As a former LA narcotics cop who semi-retired to serve and protect a tiny, crime-free Arizona border town, Sheriff Ray Owens (Schwarzenegger) patrols the streets in shorts and boat shoes; his only concern is the guy who parks illegally in front of the diner. Hundreds of miles away in Las Vegas, Mexican drug lord Gabriel Cortez (Eduardo Noriega) has escaped custody and is headed for the border in a Corvette equipped with a 1000-hp engine and night vision technology. And his road home goes straight through the lonely Sheriff’s town.
While Cortez’s armed-to-the-teeth henchmen build a temporary bridge across a border ravine, he sets land speed records (with a pretty hostage by his side) getting there. And since the FBI, led by agent John Bannister (Forest Whitaker), can’t make in time, it falls on the Sheriff and his motley crew of a posse to save the day.
First-time screenwriter Andrew Knauer doesn’t offer anything we haven’t seen before, especially in movies that have Schwarzenegger’s name at the top of the poster. The bad guys are ruthless and sneering, and the heroes can’t do anything without making a quick joke as they do it, but the comic relief (in the form of bumbling deputy Luis Guzman and town loon Johnny Knoxville) keep things light enough to help us forget that The Last Stand isn’t much more than fast cars and gunfights.
Director Kim, making his U.S. feature film debut, has apparently seen a few Michael Bay films in his life. While not as overtly stylistic as Mr. Transformers, Kim doesn’t do anything slower than 200mph, and the bloody grand finale is slickly choreographed.
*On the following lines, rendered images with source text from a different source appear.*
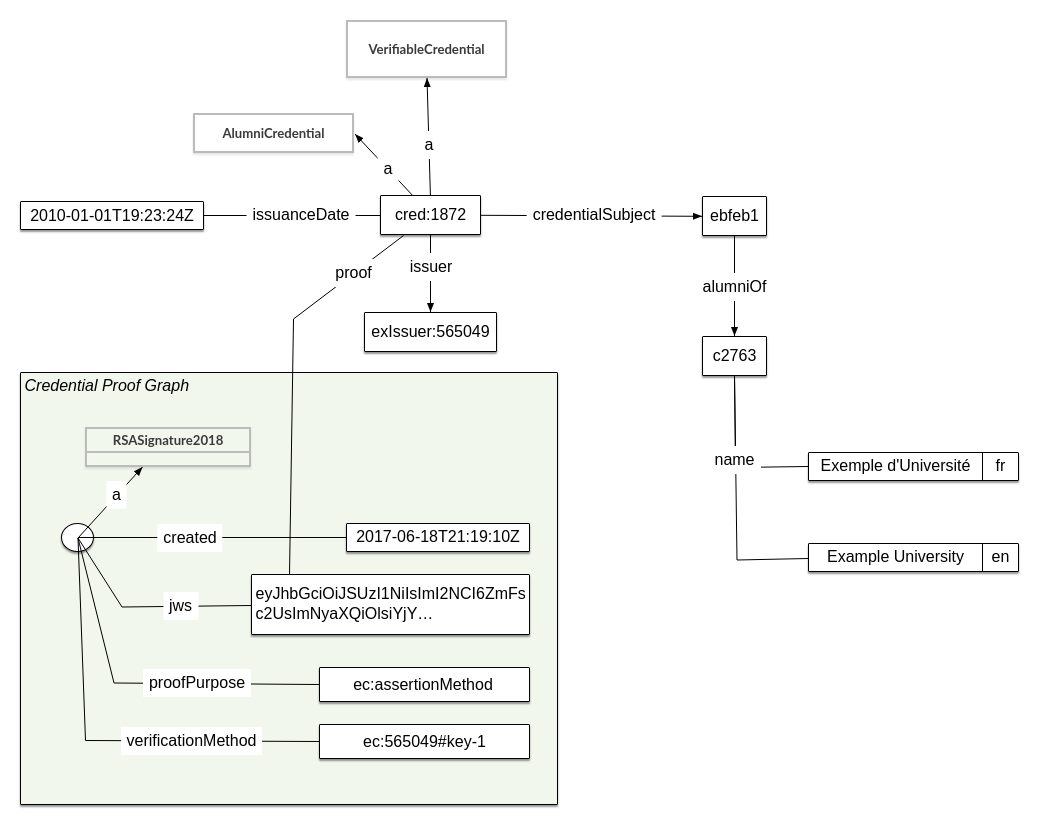
<!DOCTYPE html>
<html lang="en">
<head>
<meta charset="utf-8">
<title>Credential graph</title>
<style>
:root {
  --paper: #fff;
  --ink: #000;
  --class-border: #b9bcbb;
  --class-text: #3a3a3a;
  --graph-fill: #f2f7ee;
  --shadow: 0 2px 2px rgba(0, 0, 0, .42);
}
* { box-sizing: border-box; }
html, body { margin: 0; background: var(--paper); }
.diagram {
  position: relative;
  width: 1040px;
  height: 826px;
  overflow: hidden;
  background: var(--paper);
  color: var(--ink);
  font: 16px/20px "Liberation Sans", sans-serif;
  white-space: nowrap;
}
.node, .class-node, .proof-graph, .blank-node, .edges {
  position: absolute;
  left: var(--x);
  top: var(--y);
  width: var(--w);
  height: var(--h);
}
.node, .class-node { display: flex; align-items: center; justify-content: center; }
.node, .proof-graph, .blank-node {
  background: var(--paper);
  border: 1px solid var(--ink);
  border-radius: 1px;
  box-shadow: var(--shadow);
}
.proof-graph { background: var(--graph-fill); }
.proof-graph h2 { margin: 3px 3.5px; font: italic 16px/20px "Liberation Sans", sans-serif; }
.blank-node { border-radius: 50%; }
.class-node {
  border: 2px solid var(--class-border);
  box-shadow: 0 2px 2px rgba(0, 0, 0, .1);
  color: var(--class-text);
  font: bold 13.15px/18px Lato, sans-serif;
}
.class-node.divided {
  display: grid;
  grid-template-rows: 24px 1fr;
  align-items: stretch;
  justify-content: stretch;
  text-align: center;
}
.divided span { padding-top: 2px; border-bottom: 2px solid var(--class-border); }
.node.created { padding-bottom: 2px; }
.node.signature { justify-content: flex-start; padding: 0 0 2px 3.5px; }
.node.purpose { padding-right: 3px; }
.node.literal {
  display: grid;
  grid-template-columns: 173px 1fr;
  align-items: stretch;
  justify-content: stretch;
  text-align: center;
  line-height: 26px;
}
.literal .tag { border-left: 1px solid var(--ink); }
.edges { pointer-events: none; }
.edges path { fill: none; stroke: var(--ink); stroke-width: 1; }
.edges .directed { marker-end: url(#arrow); }
.edge-label {
  position: absolute;
  left: var(--x);
  top: var(--y);
  transform: translate(-50%, -50%);
  padding: 4px 6px;
  background: var(--paper);
}
</style>
</head>
<body>
<main class="diagram">
  <section class="proof-graph" style="--x:20px;--y:372px;--w:538px;--h:433px"><h2>Credential Proof Graph</h2></section>

  <div class="class-node" style="--x:346px;--y:20px;--w:161px;--h:58px">VerifiableCredential</div>
  <div class="class-node" style="--x:193px;--y:113px;--w:161px;--h:40px">AlumniCredential</div>
  <div class="class-node divided" style="--x:85px;--y:427px;--w:166px;--h:40px"><span>RSASignature2018</span></div>

  <div class="node" style="--x:20px;--y:201px;--w:184px;--h:29px">2010-01-01T19:23:24Z</div>
  <div class="node" style="--x:380px;--y:195px;--w:101px;--h:40px">cred:1872</div>
  <div class="node" style="--x:702px;--y:196px;--w:65px;--h:40px">ebfeb1</div>
  <div class="node" style="--x:364px;--y:312px;--w:133px;--h:40px">exIssuer:565049</div>
  <div class="node" style="--x:702px;--y:336px;--w:65px;--h:40px">c2763</div>
  <div class="node literal" style="--x:808px;--y:452px;--w:211px;--h:29px"><span lang="fr">Exemple d'Université</span><span class="tag">fr</span></div>
  <div class="node literal" style="--x:808px;--y:543px;--w:211px;--h:29px"><span>Example University</span><span class="tag">en</span></div>

  <div class="blank-node" style="--x:61px;--y:523px;--w:33px;--h:29px"></div>
  <div class="node created" style="--x:346px;--y:523px;--w:184px;--h:29px">2017-06-18T21:19:10Z</div>
  <div class="node signature" style="--x:251px;--y:574px;--w:279px;--h:61px"><span>eyJhbGciOiJSUzI1NiIsImI2NCI6ZmFs<br>c2UsImNyaXQiOlsiYjY…</span></div>
  <div class="node purpose" style="--x:319px;--y:667px;--w:211px;--h:35px">ec:assertionMethod</div>
  <div class="node" style="--x:319px;--y:724px;--w:211px;--h:35px">ec:565049#key-1</div>

  <svg class="edges" style="--x:0;--y:0;--w:1040px;--h:826px" viewBox="0 0 1040 826" aria-hidden="true">
    <defs>
      <marker id="arrow" viewBox="0 0 9 8" refX="9" refY="4" markerWidth="9" markerHeight="8" markerUnits="userSpaceOnUse" orient="auto"><polygon points="0,0.5 9,4 0,7.5"/></marker>
    </defs>
    <g id="credential-edges">
      <path class="directed" d="M430.4 195 427 78"/>
      <path class="directed" d="M412.2 195 355 134"/>
      <path d="M380 215.5H204"/>
      <path class="directed" d="M481 215.3 702 216.3"/>
      <path class="directed" d="M430.5 235V312"/>
      <path d="M403.6 235.5 293.5 319 289.5 574"/>
    </g>
    <g id="subject-edges">
      <path class="directed" d="M734.5 236V336"/>
      <path d="M734.5 376 735.5 467.5 808 466.5"/>
      <path d="M734.5 376 737 560 808 558.5"/>
    </g>
    <g id="proof-edges">
      <path class="directed" d="M78 538 142.5 467"/>
      <path d="M78 537.5H346"/>
      <path d="M78 538 122 607 251 605.5"/>
      <path d="M78 538 114 683 319 684.5"/>
      <path d="M78 538 85.5 740.5 319 741.5"/>
    </g>
  </svg>

  <span class="edge-label" style="--x:429px;--y:145px">a</span>
  <span class="edge-label" style="--x:388px;--y:169px">a</span>
  <span class="edge-label" style="--x:301px;--y:215px">issuanceDate</span>
  <span class="edge-label" style="--x:594px;--y:215px">credentialSubject</span>
  <span class="edge-label" style="--x:353.5px;--y:273px">proof</span>
  <span class="edge-label" style="--x:431px;--y:267px">issuer</span>
  <span class="edge-label" style="--x:734.5px;--y:287px">alumniOf</span>
  <span class="edge-label" style="--x:734.5px;--y:460px">name</span>
  <span class="edge-label" style="--x:116.5px;--y:495px">a</span>
  <span class="edge-label" style="--x:190px;--y:538px">created</span>
  <span class="edge-label" style="--x:180.5px;--y:606px">jws</span>
  <span class="edge-label" style="--x:197px;--y:683px">proofPurpose</span>
  <span class="edge-label" style="--x:191.5px;--y:741px">verificationMethod</span>
</main>
</body>
</html>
The success of The Last Stand, though, rests squarely on the shoulders of Ahnuld. He may have lost a step or two over the years (he’s 65, after all, and has spent most of the last decade sitting behind a desk in Sacramento), but he’s still got it where it counts. He hasn’t forgotten how to shoot a gun, outsmart a villain, or deliver corn with a wink. The end result is a lot closer to Last Action Hero than Commando, but rest assured, he certainly is bahk.